So why do businesses need cash? Any successful business needs to be able to pay the monthly expenses that make the business run; hence, cash flow is the single most important financial factor to consider.
Beyond this, in order for the business to grow there will be varying requirements for investment - machinery, technology, staff training, product development are all evidence of investment needs and capital expenditure will be required to fulfill these needs. Of course, assuming credit facilities are available, a loan could finance such expenditure but this would increase the monthly expenses mentioned previously.
On the subject of growth maybe the business owner/s have a goal to make an acquisition. Such opportunities can be highly beneficial for a company’s growth potential. When you find the right company to purchase, however, even if it is at a reasonable price, cash will be a requirement to make the transaction possible, especially if loan facilities are not available or if lenders’ terms make credit an unfavourable source of revenue.
Many businesses will know the hardship of suddenly facing an unexpected legal bill or a downturn in the economy. With cash available, the business is more likely to survive these setbacks without having to take drastic measures such as laying off employees, cutting back on production or worst of all, closing the business completely.
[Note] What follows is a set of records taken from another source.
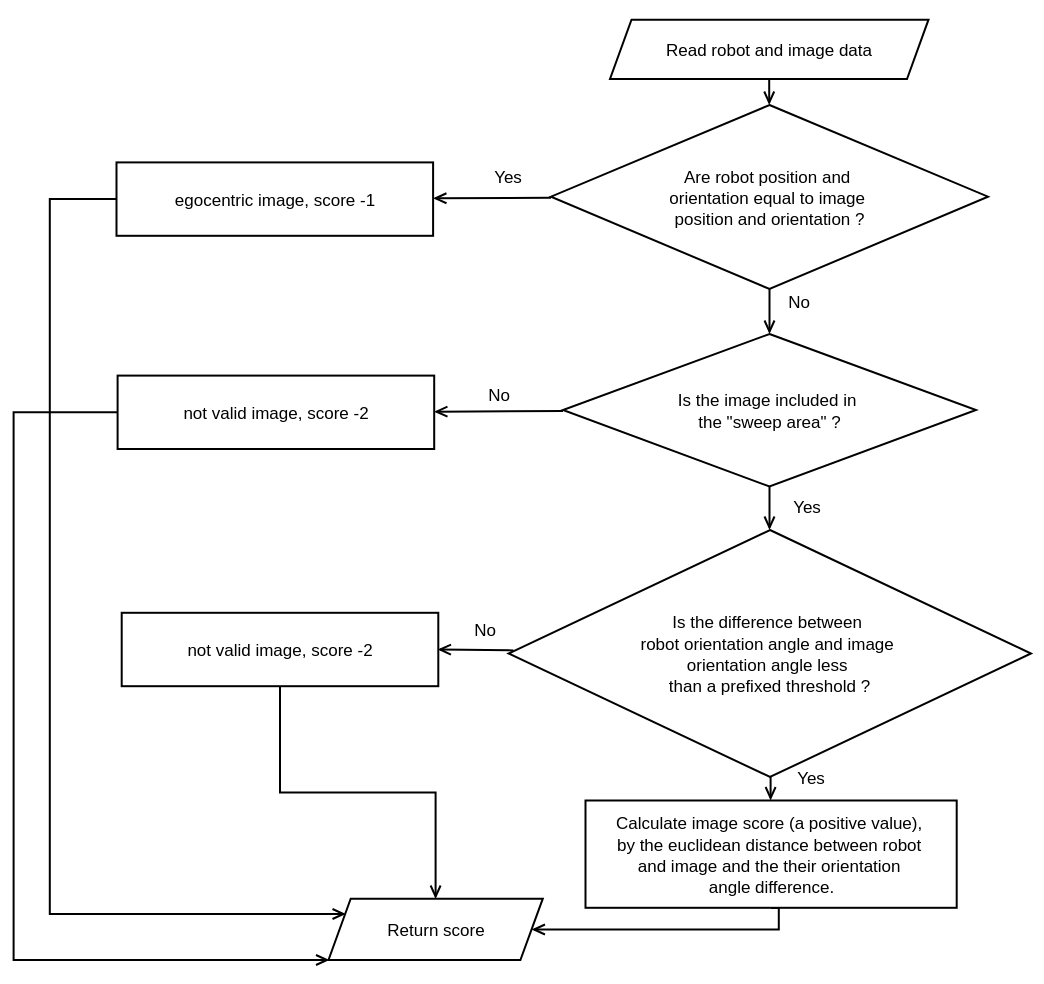
<!DOCTYPE html>
<html lang="en">
<head>
<meta charset="utf-8">
<title>Image score flowchart</title>
<style>
:root { --paper: #fff; --ink: #000; }
* { box-sizing: border-box; margin: 0; }
html, body { width: 1044px; height: 984px; overflow: hidden; background: var(--paper); }
.flowchart {
  position: relative; width: 1044px; height: 984px;
  color: var(--ink); font: 17px/21.3px "Liberation Sans", Arial, sans-serif;
}
.shapes { position: absolute; inset: 0; display: block; }
.outlines, .connectors { stroke: var(--ink); stroke-width: 2; }
.outlines { fill: var(--paper); }
.connectors { fill: none; }
.arrowhead { fill: none; stroke: var(--ink); stroke-width: 2; }
.node, .label {
  position: absolute; display: flex; align-items: center; justify-content: center;
  text-align: center; white-space: nowrap;
}
.node { padding-top: 3px; }
.label { width: 40px; height: 22px; }
.read { left: 610px; top: 20px; width: 318px; height: 59px; }
.same-pose { left: 551px; top: 105px; width: 437px; height: 184px; }
.in-sweep { left: 563px; top: 334px; width: 413px; height: 152px; }
.angle-check { left: 509px; top: 530px; width: 521px; height: 247px; }
.calculate { left: 586px; top: 801px; width: 371px; height: 107px; }
.egocentric { left: 117px; top: 163px; width: 316px; height: 73px; }
.outside-sweep { left: 118px; top: 376px; width: 316px; height: 73px; }
.wrong-angle { left: 122px; top: 613px; width: 316px; height: 73px; }
.return { left: 329px; top: 899px; width: 214px; height: 61px; }
</style>
</head>
<body>
<main class="flowchart">
  <svg class="shapes" width="1044" height="984" viewBox="0 0 1044 984" aria-hidden="true">
    <defs>
      <marker id="arrow" markerUnits="userSpaceOnUse" markerWidth="16" markerHeight="14" refX="12" refY="7" orient="auto">
        <path class="arrowhead" d="M1 2 12 7 1 12"/>
      </marker>
    </defs>
    <g class="outlines">
      <polygon points="631.5,19.7 928.5,19.7 907,79 610,79"/>
      <polygon points="769.5,105 988,196.7 769.5,289 551,196.7"/>
      <polygon points="769.5,334 976,410 769.5,486.5 563,410"/>
      <polygon points="770,530 1031,653.5 770,777 508.5,653.5"/>
      <rect x="585.5" y="800.5" width="371.2" height="107.3"/>
      <rect x="116.5" y="162.4" width="316.6" height="73.4"/>
      <rect x="117.6" y="375.6" width="316.6" height="73.4"/>
      <rect x="121.7" y="612.8" width="316.6" height="73.4"/>
      <polygon points="350.7,898.7 542.8,898.7 520.4,960 328.5,960"/>
    </g>
    <g class="connectors" marker-end="url(#arrow)">
      <path marker-end="url(#arrow)" d="M769.2 79V102.5"/>
      <path marker-end="url(#arrow)" d="M769.5 289V331.5"/>
      <path marker-end="url(#arrow)" d="M769.5 487V527.5"/>
      <path marker-end="url(#arrow)" d="M770.6 777V798"/>
      <path marker-end="url(#arrow)" d="M551 197.7 435.5 198.3"/>
      <path marker-end="url(#arrow)" d="M563 411 436.5 411.7"/>
      <path marker-end="url(#arrow)" d="M513.5 650.4 440 649.5"/>
      <path marker-end="url(#arrow)" d="M116 199H49.8V914H343.5"/>
      <path marker-end="url(#arrow)" d="M117 412.2H13.6V960H327"/>
      <path marker-end="url(#arrow)" d="M280 687V792.6H435.6V896.5"/>
      <path marker-end="url(#arrow)" d="M771 908H778.8V929.5H534"/>
    </g>
  </svg>

  <p class="node read">Read robot and image data</p>
  <p class="node same-pose"><span>Are robot position and&nbsp;<br>orientation equal to image&nbsp;<br>position and orientation ?</span></p>
  <p class="node egocentric">egocentric image, score -1</p>
  <p class="node in-sweep"><span>Is the image included in&nbsp;<br>the "sweep area" ?</span></p>
  <p class="node outside-sweep">not valid image, score -2</p>
  <p class="node angle-check"><span>Is the difference between&nbsp;<br>robot orientation angle and image&nbsp;<br>orientation angle less&nbsp;<br>than a prefixed threshold ?</span></p>
  <p class="node wrong-angle">not valid image, score -2</p>
  <p class="node calculate"><span>Calculate image score (a positive value),&nbsp;<br>by the euclidean distance between robot&nbsp;<br>and image and the their orientation&nbsp;<br>angle difference.</span></p>
  <p class="node return">Return score</p>

  <span class="label" style="left:488px;top:167px">Yes</span>
  <span class="label" style="left:779px;top:292px">No</span>
  <span class="label" style="left:479px;top:385px">No</span>
  <span class="label" style="left:787px;top:497px">Yes</span>
  <span class="label" style="left:465px;top:620px">No</span>
  <span class="label" style="left:791px;top:768px">Yes</span>
</main>
</body>
</html>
In the aftermath of Carillion, where it appears mismanagement of low margins significantly contributed to the company’s demise, it is important to remember that there are businesses who are very successful in operating with this business model. Aside from WalMart, mentioned earlier, McDonalds is known for yielding low margins but still competes successfully in the restaurant industry by aligning their offering, methodology and target market. Similarly, Nando's operates on the same basic principles. IKEA are another shining example, a global success story of fine tuning costs throughout their manufacturing and delivery chains enabling these savings to pass to their customers. The airline industry has typically been an industry where profits are hard to come by without charging high-ticket prices but when EasyJet entered the market it was confident it could operate with a low cost model and given the news of last year’s results they are clearly doing something right.
These examples indicate that the cost leadership model can be highly successful, but for businesses thinking of operating this way it is important to remember it is not always easy to deploy the strategy. If you are marketing your company as the cheapest source for product or service you need to minimise costs to be able to pass the savings on to your customers. Low Cost Holidays, Monarch and BHS are all examples of organisations whose decline can be attributed to mismanagement of the low cost model and for those of us old enough to remember, the sad decline of 99 year old Woolworths epitomizes all that should be monitored for an organisation who wishes to operate with this strategy.